Trump’s tweets show a man not sleeping enough
The US Centers for Disease Control and Prevention recommends that adults over age 65 sleep 7-8 hours per night. A lack of sleep can lead to distractedness and an inability to focus. This can affect memory, judgement, and attention, as well as appetite regulation. Fatigue can also lead to high blood sugar by decreasing exercise and increasing sleepiness. This can increase the risk of developing Type II diabetes.
But on the three nights per week that the President tweets late at night, his average tweet time is 12:06 am.
This suggests, the researchers write, that when the President stays up late, he’s getting fewer than 6 hours of sleep per night, on average.
The study, titled “Later bedtimes predict President Trump’s performance,” found that this increase in late-night activity cannot be accounted for by the President’s travel schedule, nor by an increase in his overall tweeting activity.
Fewer home-run tweets, more missers
Those wee-hour tweets are hurting his performance.
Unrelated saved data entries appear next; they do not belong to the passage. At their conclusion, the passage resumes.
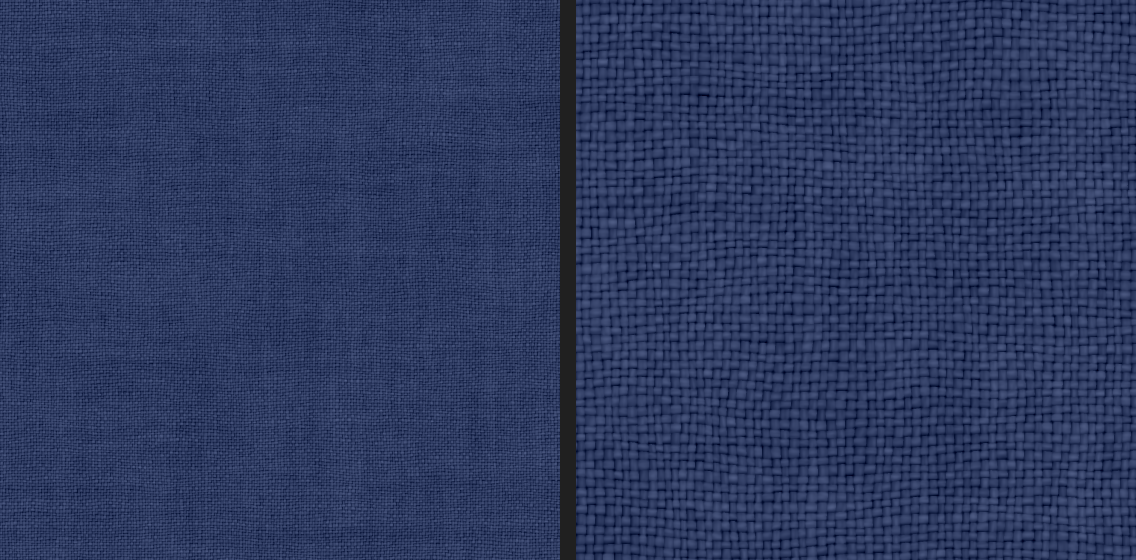
Left: the whole. Right: its middle third, enlarged.
A Shadertoy shader for this texture:

```glsl
// Navy linen: a fine plain weave with uneven threads, slubs and small dark gaps.

float hash(vec2 p) {
    vec3 q = fract(p.xyx * vec3(0.1031, 0.1030, 0.0973));
    q += dot(q, q.yzx + 33.33);
    return fract((q.x + q.y) * q.z);
}

// Dot product of a random unit gradient with the offset from its corner
float cornerSlope(vec2 corner, vec2 offset) {
    float angle = 6.2832 * hash(corner);
    return dot(vec2(cos(angle), sin(angle)), offset);
}

float gradientNoise(vec2 p) {
    vec2 i = floor(p), f = fract(p);
    vec2 u = f * f * f * (f * (f * 6.0 - 15.0) + 10.0);
    vec2 e = vec2(1.0, 0.0);
    float low = mix(cornerSlope(i, f), cornerSlope(i + e.xy, f - e.xy), u.x);
    float high = mix(cornerSlope(i + e.yx, f - e.yx), cornerSlope(i + 1.0, f - 1.0), u.x);
    return mix(low, high, u.y);
}

// Light on one thread: x runs along it, y is its index
float threadTone(float along, float index, float seed) {
    float streak = gradientNoise(vec2(along * 0.045 + seed, index * 1.37 + 0.5));
    float slub = smoothstep(0.36, 0.6, gradientNoise(vec2(along * 0.07 + seed, index * 2.61 + 40.5)));
    return 0.18 * streak + 0.2 * slub + 0.09 * (hash(vec2(index, seed)) - 0.5);
}

float weave(vec2 uv) {
    // Thread coordinates, bent by slow drift and uneven spacing
    vec2 p = uv * vec2(190.0, 184.0) + 60.0;
    p.x += 1.2 * gradientNoise(uv * vec2(9.0, 4.0) + 7.0);
    p.y += 1.3 * gradientNoise(uv * vec2(6.0, 9.0) + 31.0);
    p += 0.5 * vec2(gradientNoise(p * vec2(0.43, 0.12) + 90.0),
                    gradientNoise(p * vec2(0.12, 0.43) + 150.0));

    vec2 cell = floor(p);
    vec2 c = 2.0 * fract(p) - 1.0;
    bool warpOver = mod(cell.x + cell.y, 2.0) < 0.5;

    // Put the upper thread along x, then round it and sink its ends
    vec2 local = warpOver ? c.yx : c;
    vec2 run = warpOver ? p.yx : p;
    float index = warpOver ? cell.x : cell.y;
    float seed = warpOver ? 17.0 : 83.0;
    float width = 1.0 + 0.4 * gradientNoise(vec2(run.x * 0.2 + seed, index * 1.71 + 0.5));
    float across = (local.y - 0.18) / width;
    float crown = 1.0 - (warpOver ? 0.55 : 0.72) * across * across;
    float dip = 1.0 - 0.34 * local.x * local.x;

    // Gaps of uneven size open where four crossings meet
    float gapSize = 1.0 + 1.4 * gradientNoise(p * 0.37 + 210.0);
    float gap = 0.38 * gapSize * smoothstep(0.35, 0.9, abs(c.x * c.y));

    // Each crossing differs, the warp lies lower, and fibres follow the thread
    float crossing = 0.2 * (hash(cell + 300.0) - 0.5) - (warpOver ? 0.13 : 0.0);
    float fibre = gradientNoise(run * vec2(0.9, 2.6) + seed);
    return crown * dip - gap + crossing + threadTone(run.x, index, seed) + 0.3 * fibre;
}

void mainImage(out vec4 fragColor, in vec2 fragCoord) {
    // Average nine samples per pixel to smooth the threads
    float light = 0.0;
    for (int k = 0; k < 9; k++) {
        vec2 offset = (vec2(k % 3, k / 3) - 1.0) / 3.0;
        light += weave((fragCoord + offset) / iResolution.y) / 9.0;
    }

    // Soft mottling and faint bands along both thread directions
    vec2 uv = fragCoord / iResolution.y;
    float mottle = 0.016 * gradientNoise(uv * 7.0 + 3.0)
                 + 0.019 * gradientNoise(uv * vec2(28.0, 2.5) + 11.0)
                 + 0.019 * gradientNoise(uv * vec2(2.5, 34.0) + 23.0);

    float tone = 0.185 * (light - 0.58) + mottle;
    vec3 navy = vec3(0.177, 0.227, 0.376);
    fragColor = vec4(navy + tone * vec3(1.0, 1.02, 1.08), 1.0);
}
```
The study finds that on the day following one of his late nights, the President’s Twitter followers interact less with his tweets: he gets 7,400 fewer likes per tweet, 1,300 fewer retweets, and 1,400 fewer replies, which figures equate to 6.5% – 8% fewer than average. As the researchers put it, after a late night he posts fewer “home run” tweets and more “non-resonant” ones.
More angry, less happy
Also, based on textual analysis of the President’s speeches and interviews, they find that the President Trump is less likely to be “happy” on the days after a late night, and nearly three times more likely to be “angry.”
Despite the President being happy in 88% of the transcripts, his late-tweeting nights and more late tweets appear to make him less happy the following day. The proportion of “happy” transcripts following a late night decreases almost 5%. Likewise, the proportion of angry transcripts increases by about 3% after a late night.
Trump’s tweets and election betting odds
Although this shift in President Trump’s tweets has not yet attracted much attention in the media, the betting markets have certainly taken notice. After one of President Trump’s late nights, the odds of his leading opponent winning the 2020 election consistently increased by 0.6%, based on data provided by odds-tracker BetData.
Addressing the lack of sleep
The authors say their study is the first they know of to use this data to argue that President Trump’s sleep duration has become noticeably shorter. “The pattern we document is consistent with a progressive shortening of the President’s sleep over his first term and compromised performance from sleep deprivation,” they write.
The President’s performance, after all, is “immensely important to others” given his role as the leader of the United Sates. “If the President’s sleep is sub-optimally short in 2020,” the authors write, “it can and should be addressed.”
Twitter and social signalling are deeply intertwined. Twitter allows every post that a person makes to be polled, rated, and rated on based upon the following information. It currently has about 340 million users. Previous analysis of President Trump’s tweets has found that he shows many narcissistic traits.
Study: “Later bedtimes predict President Trump’s performance”
Authors: Douglas Almond and Xinming Du
Published in: Economics Letters
Publication date: (journal pre-proof) September 25, 2020
Photo: The White House flickr